_Work order:_
Every line from the first in the listing below to the line containing "4; fill: none;" is to be repeated exactly, and no line past it.

_Records supplied:_
------------------------------------

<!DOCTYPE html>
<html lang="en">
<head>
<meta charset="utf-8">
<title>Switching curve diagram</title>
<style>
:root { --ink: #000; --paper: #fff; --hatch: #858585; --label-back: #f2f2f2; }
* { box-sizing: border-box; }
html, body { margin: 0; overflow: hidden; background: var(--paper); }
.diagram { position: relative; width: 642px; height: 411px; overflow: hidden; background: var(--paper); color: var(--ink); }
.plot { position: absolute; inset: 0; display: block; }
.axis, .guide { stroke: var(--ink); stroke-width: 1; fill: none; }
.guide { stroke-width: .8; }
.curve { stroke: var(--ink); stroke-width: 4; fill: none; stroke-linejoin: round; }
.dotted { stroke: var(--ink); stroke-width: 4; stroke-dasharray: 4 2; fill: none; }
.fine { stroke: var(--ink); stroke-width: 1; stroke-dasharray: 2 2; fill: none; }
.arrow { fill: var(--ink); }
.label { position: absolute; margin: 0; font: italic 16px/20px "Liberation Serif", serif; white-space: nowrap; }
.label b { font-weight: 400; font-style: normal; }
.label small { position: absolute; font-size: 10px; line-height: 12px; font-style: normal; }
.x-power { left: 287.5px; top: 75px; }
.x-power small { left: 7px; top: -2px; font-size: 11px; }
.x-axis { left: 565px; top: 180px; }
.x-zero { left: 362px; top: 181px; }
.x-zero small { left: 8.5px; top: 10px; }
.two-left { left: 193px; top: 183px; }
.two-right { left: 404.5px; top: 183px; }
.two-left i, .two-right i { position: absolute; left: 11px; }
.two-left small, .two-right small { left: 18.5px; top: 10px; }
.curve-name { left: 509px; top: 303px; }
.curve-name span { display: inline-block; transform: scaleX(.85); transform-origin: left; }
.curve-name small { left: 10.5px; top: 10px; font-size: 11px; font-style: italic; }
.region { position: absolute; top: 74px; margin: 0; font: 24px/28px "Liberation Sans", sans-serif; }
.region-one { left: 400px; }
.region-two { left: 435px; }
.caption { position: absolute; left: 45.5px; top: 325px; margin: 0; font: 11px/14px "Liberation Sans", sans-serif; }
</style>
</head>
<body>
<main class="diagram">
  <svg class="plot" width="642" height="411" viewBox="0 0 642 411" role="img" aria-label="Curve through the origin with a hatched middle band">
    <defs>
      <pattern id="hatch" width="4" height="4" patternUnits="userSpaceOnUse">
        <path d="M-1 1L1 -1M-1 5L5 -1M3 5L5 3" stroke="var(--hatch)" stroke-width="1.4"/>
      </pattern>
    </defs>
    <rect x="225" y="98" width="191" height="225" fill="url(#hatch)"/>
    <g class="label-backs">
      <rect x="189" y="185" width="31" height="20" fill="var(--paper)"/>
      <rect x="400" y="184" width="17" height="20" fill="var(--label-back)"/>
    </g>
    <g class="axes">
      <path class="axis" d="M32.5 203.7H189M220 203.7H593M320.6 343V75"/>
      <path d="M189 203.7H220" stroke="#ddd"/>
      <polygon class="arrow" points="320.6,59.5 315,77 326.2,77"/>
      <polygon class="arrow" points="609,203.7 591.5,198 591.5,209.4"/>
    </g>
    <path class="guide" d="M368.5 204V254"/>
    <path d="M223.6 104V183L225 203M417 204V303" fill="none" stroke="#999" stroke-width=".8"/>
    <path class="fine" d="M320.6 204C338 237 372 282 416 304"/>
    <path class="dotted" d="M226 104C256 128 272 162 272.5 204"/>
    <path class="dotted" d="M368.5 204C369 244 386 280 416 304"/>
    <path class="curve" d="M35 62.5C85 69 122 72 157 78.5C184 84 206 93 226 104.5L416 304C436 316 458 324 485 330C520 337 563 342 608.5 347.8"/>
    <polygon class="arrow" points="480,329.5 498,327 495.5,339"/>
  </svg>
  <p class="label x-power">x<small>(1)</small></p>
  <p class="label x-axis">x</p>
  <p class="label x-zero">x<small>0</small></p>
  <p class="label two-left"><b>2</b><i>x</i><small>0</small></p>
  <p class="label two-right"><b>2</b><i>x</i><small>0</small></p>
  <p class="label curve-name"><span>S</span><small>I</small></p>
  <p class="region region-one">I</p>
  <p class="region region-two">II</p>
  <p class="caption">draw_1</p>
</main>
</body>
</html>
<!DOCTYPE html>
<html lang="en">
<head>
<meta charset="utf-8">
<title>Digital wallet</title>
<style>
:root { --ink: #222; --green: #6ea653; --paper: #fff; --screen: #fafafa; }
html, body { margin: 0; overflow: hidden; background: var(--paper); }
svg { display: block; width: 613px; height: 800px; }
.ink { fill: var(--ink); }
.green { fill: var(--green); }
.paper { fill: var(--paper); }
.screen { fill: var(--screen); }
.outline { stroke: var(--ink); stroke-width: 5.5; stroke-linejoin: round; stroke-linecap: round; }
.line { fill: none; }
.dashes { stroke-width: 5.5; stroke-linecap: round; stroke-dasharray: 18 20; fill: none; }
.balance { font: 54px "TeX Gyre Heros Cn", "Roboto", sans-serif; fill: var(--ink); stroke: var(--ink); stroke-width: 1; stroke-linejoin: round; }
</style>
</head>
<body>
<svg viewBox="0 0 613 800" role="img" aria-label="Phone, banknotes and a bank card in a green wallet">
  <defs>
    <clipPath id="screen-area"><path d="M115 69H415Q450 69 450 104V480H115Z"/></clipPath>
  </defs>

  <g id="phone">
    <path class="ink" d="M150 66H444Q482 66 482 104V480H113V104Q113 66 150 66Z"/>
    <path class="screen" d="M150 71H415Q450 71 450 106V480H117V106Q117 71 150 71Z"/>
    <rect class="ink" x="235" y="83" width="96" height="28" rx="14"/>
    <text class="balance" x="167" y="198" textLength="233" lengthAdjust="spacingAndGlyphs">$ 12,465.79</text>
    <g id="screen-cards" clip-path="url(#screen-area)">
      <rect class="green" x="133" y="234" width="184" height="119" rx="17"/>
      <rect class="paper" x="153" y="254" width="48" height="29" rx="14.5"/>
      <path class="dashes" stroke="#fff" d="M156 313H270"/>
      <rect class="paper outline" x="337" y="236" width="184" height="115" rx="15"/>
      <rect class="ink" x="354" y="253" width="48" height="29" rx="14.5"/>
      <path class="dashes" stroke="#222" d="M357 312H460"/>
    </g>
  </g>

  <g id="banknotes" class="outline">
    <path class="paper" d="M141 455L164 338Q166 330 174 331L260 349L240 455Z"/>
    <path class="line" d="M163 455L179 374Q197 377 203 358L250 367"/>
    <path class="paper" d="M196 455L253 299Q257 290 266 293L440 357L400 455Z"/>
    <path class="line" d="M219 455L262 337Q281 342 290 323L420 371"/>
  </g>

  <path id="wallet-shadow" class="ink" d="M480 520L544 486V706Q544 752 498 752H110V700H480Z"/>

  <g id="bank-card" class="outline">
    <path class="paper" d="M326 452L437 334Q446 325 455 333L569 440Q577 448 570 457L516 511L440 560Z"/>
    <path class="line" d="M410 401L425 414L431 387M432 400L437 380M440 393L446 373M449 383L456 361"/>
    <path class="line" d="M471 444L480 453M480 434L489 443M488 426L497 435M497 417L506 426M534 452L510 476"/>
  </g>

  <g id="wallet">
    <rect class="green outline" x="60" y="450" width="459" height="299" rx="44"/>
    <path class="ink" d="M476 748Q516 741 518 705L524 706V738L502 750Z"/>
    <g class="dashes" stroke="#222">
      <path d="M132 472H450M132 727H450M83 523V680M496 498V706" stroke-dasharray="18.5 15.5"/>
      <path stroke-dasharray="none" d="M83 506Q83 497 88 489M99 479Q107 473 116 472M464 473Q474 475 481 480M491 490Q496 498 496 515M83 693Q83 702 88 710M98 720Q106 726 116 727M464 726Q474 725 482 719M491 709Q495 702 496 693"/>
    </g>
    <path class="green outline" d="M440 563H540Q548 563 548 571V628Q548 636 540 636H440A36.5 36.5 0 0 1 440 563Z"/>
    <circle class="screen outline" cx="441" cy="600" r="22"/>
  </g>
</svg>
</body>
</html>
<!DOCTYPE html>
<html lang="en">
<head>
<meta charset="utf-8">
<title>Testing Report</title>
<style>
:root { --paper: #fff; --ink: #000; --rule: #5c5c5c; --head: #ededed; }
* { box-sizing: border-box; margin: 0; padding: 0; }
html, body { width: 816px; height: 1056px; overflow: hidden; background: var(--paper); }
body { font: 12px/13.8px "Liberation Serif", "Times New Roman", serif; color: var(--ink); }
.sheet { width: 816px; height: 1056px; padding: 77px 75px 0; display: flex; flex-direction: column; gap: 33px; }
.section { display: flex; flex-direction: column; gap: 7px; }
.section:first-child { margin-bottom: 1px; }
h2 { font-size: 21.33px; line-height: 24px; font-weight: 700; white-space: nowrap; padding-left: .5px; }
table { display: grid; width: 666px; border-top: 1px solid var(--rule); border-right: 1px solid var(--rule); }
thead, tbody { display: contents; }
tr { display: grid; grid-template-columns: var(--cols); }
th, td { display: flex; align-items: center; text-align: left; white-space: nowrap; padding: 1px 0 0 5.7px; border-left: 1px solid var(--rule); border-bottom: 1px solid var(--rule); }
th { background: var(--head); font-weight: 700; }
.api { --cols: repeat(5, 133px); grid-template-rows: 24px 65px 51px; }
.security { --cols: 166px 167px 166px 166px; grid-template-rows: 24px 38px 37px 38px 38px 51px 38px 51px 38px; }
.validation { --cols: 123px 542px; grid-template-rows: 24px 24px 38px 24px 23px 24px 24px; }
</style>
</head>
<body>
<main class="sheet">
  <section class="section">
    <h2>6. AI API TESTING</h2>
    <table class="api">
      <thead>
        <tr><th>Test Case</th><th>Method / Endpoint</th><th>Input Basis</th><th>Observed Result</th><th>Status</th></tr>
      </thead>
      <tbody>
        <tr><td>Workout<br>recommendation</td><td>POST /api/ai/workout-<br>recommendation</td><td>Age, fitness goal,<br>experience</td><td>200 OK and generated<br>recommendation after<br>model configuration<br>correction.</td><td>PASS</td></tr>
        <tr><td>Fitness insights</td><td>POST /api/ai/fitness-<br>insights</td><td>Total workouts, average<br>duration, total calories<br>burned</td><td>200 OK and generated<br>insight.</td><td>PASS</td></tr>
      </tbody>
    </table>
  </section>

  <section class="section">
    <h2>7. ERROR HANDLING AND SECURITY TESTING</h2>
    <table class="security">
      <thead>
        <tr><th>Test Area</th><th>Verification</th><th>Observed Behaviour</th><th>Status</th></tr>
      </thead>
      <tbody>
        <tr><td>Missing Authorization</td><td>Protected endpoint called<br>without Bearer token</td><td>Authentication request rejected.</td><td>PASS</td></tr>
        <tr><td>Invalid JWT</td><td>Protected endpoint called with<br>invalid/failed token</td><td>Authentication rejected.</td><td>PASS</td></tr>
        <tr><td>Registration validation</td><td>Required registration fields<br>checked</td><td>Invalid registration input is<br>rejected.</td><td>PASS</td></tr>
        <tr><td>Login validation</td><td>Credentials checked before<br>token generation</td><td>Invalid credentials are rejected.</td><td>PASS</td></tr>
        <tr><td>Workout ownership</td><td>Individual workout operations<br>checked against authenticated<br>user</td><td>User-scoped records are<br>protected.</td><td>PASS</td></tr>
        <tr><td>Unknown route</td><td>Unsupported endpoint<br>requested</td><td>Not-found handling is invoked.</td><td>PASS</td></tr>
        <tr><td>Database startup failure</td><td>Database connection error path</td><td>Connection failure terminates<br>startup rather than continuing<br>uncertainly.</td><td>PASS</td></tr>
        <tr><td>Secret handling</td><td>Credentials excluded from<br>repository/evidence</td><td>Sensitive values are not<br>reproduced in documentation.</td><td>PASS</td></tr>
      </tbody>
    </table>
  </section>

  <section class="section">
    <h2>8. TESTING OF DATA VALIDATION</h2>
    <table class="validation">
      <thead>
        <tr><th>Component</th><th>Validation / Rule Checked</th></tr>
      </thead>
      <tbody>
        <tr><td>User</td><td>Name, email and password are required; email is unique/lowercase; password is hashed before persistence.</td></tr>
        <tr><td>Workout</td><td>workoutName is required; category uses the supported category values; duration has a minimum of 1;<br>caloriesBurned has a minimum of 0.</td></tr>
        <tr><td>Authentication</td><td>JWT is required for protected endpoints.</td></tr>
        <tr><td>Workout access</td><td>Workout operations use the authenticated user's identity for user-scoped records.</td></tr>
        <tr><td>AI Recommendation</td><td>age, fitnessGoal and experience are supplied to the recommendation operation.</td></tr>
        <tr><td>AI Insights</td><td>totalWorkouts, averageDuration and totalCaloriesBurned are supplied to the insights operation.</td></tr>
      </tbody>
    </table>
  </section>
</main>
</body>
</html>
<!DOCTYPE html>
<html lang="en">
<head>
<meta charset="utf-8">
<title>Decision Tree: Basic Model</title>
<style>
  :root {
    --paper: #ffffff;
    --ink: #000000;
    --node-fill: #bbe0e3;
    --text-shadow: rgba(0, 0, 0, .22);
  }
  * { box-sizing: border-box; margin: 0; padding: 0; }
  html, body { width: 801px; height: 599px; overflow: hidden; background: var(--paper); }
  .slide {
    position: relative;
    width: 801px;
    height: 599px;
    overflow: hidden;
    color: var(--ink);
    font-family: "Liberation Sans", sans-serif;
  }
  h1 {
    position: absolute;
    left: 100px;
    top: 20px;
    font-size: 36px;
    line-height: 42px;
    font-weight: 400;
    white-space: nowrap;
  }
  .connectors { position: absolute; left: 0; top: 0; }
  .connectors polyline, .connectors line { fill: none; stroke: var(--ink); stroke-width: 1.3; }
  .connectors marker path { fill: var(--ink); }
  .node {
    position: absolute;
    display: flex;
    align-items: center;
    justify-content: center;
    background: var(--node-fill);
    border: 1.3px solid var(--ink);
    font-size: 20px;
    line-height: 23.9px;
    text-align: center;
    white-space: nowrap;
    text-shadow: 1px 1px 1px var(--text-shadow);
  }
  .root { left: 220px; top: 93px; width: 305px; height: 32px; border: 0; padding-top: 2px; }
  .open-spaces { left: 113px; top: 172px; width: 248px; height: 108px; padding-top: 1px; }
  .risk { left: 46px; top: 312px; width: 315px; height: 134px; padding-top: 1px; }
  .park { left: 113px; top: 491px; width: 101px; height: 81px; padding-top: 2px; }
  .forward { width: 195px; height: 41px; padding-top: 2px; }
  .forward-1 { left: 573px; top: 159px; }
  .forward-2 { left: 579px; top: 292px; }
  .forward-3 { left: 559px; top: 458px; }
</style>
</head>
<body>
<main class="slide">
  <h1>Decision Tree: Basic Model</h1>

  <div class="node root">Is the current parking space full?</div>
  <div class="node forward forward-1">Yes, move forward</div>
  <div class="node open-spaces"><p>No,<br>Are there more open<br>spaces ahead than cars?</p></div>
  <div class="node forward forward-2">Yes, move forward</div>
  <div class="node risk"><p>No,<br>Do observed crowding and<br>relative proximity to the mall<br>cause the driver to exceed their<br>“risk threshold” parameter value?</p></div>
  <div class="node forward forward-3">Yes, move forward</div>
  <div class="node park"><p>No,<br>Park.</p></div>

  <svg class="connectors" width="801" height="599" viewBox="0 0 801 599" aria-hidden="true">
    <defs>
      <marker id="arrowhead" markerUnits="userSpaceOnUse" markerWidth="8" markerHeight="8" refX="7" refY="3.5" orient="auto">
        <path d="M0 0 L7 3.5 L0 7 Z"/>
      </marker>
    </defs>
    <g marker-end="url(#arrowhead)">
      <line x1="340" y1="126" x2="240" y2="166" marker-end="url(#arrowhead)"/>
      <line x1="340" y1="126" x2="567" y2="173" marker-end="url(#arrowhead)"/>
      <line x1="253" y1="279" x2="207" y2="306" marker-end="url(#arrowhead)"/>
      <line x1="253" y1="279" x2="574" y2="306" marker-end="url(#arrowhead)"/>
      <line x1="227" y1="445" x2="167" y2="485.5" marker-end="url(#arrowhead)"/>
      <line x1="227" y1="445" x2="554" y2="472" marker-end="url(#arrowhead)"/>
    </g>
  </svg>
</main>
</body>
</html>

------------------------------------

_Written response:_
<!DOCTYPE html>
<html lang="en">
<head>
<meta charset="utf-8">
<title>Switching curve diagram</title>
<style>
:root { --ink: #000; --paper: #fff; --hatch: #858585; --label-back: #f2f2f2; }
* { box-sizing: border-box; }
html, body { margin: 0; overflow: hidden; background: var(--paper); }
.diagram { position: relative; width: 642px; height: 411px; overflow: hidden; background: var(--paper); color: var(--ink); }
.plot { position: absolute; inset: 0; display: block; }
.axis, .guide { stroke: var(--ink); stroke-width: 1; fill: none; }
.guide { stroke-width: .8; }
.curve { stroke: var(--ink); stroke-width: 4; fill: none; stroke-linejoin: round; }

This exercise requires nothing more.